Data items
---------------

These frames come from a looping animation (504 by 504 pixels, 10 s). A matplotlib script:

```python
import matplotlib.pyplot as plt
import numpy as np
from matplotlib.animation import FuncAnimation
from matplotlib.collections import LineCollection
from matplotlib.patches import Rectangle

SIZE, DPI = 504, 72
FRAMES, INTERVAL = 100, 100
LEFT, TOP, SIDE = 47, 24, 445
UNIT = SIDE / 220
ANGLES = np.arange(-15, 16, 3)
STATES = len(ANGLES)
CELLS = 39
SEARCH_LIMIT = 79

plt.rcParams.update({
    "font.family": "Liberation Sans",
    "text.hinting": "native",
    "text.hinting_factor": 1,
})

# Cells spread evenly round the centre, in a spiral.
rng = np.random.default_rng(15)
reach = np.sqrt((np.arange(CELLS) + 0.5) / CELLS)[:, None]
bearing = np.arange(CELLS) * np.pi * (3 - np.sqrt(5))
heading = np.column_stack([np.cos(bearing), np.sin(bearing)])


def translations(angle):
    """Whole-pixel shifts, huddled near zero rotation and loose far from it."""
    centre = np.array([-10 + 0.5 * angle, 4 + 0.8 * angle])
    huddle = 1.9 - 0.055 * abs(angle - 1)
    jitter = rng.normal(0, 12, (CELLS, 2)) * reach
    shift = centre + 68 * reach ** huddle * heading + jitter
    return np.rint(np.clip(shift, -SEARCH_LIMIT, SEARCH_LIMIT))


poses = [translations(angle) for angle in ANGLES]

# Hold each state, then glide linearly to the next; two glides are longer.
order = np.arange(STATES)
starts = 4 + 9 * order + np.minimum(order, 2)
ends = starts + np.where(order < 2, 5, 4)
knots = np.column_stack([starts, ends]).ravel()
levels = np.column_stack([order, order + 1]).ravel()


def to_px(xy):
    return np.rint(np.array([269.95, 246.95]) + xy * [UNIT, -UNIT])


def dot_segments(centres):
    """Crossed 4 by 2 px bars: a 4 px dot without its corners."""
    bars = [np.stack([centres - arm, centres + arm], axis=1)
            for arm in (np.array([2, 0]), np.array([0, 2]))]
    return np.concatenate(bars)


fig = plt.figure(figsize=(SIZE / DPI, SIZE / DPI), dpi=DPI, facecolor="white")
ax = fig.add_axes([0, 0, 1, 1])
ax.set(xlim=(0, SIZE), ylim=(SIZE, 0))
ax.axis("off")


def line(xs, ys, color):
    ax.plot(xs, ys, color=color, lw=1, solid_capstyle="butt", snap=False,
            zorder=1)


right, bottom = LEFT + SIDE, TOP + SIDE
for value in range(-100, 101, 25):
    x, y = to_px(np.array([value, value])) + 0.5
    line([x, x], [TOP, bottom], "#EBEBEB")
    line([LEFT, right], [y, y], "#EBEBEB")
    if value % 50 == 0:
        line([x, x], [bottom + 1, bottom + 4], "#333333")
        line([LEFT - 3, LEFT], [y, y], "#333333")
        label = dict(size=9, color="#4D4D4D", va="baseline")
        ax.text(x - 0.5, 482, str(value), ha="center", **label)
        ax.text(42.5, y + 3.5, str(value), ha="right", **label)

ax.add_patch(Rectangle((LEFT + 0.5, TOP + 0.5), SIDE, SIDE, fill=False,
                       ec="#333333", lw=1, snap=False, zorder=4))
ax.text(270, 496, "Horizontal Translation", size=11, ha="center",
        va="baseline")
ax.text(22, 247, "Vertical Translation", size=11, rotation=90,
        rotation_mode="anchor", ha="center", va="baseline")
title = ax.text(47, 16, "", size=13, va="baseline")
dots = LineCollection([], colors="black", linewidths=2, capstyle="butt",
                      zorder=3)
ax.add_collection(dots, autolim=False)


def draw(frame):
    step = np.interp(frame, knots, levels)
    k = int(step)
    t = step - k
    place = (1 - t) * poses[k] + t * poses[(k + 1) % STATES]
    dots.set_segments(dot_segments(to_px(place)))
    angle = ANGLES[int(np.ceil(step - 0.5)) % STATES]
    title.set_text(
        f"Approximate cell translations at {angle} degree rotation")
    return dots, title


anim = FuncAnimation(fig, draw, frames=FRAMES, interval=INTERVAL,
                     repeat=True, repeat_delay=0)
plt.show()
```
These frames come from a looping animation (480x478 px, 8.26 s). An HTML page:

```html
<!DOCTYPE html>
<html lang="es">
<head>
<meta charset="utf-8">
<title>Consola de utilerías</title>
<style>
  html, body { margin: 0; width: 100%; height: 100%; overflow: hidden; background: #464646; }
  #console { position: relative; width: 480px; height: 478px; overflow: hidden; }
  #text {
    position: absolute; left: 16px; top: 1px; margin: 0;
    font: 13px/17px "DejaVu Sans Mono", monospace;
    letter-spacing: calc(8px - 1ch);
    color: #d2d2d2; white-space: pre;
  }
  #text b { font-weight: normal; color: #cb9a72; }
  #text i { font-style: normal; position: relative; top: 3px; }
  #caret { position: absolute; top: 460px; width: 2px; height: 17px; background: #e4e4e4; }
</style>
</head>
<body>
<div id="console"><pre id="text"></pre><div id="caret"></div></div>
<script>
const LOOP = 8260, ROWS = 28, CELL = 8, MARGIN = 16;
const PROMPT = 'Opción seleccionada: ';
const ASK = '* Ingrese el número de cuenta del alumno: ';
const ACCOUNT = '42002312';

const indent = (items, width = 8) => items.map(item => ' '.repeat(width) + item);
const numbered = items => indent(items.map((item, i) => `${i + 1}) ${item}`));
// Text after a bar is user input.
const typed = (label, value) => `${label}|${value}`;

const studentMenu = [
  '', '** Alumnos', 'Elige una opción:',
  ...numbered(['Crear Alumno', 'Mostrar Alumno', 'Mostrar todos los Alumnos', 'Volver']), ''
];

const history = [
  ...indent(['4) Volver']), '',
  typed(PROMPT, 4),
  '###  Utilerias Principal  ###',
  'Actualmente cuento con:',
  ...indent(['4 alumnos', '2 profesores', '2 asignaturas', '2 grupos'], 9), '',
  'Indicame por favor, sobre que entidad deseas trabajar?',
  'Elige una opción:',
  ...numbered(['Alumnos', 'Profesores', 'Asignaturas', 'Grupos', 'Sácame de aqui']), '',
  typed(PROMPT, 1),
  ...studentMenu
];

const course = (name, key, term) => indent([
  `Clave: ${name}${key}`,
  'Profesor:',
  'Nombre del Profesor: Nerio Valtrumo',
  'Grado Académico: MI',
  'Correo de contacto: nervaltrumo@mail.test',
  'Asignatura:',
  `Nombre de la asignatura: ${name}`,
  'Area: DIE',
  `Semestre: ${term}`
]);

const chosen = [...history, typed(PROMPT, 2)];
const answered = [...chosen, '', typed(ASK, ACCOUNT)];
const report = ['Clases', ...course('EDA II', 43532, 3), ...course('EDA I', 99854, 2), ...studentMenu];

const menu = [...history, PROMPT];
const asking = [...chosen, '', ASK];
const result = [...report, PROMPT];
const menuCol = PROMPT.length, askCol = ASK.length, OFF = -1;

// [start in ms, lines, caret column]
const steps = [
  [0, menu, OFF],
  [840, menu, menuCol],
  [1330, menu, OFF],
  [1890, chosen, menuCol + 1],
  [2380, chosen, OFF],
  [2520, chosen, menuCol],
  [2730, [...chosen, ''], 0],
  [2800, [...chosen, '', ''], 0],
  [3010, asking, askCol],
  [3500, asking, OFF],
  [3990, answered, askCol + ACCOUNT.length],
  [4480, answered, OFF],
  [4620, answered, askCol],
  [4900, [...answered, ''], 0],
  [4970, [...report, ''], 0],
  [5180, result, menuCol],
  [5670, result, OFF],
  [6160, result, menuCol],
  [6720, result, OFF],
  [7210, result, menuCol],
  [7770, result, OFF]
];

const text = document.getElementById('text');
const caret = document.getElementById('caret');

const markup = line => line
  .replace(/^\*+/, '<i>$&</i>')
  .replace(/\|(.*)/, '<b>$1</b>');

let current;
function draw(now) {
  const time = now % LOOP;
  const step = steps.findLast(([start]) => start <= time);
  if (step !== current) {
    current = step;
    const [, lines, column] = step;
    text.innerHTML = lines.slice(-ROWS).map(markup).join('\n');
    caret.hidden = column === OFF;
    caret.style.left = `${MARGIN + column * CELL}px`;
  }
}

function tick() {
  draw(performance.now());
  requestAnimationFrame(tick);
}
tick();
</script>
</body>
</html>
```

---------------

» **Exercise brief**:
Show all of the lines above in which "result" is present.

» **Your solution**:
const result = [...report, PROMPT];
  [5180, result, menuCol],
  [5670, result, OFF],
  [6160, result, menuCol],
  [6720, result, OFF],
  [7210, result, menuCol],
  [7770, result, OFF]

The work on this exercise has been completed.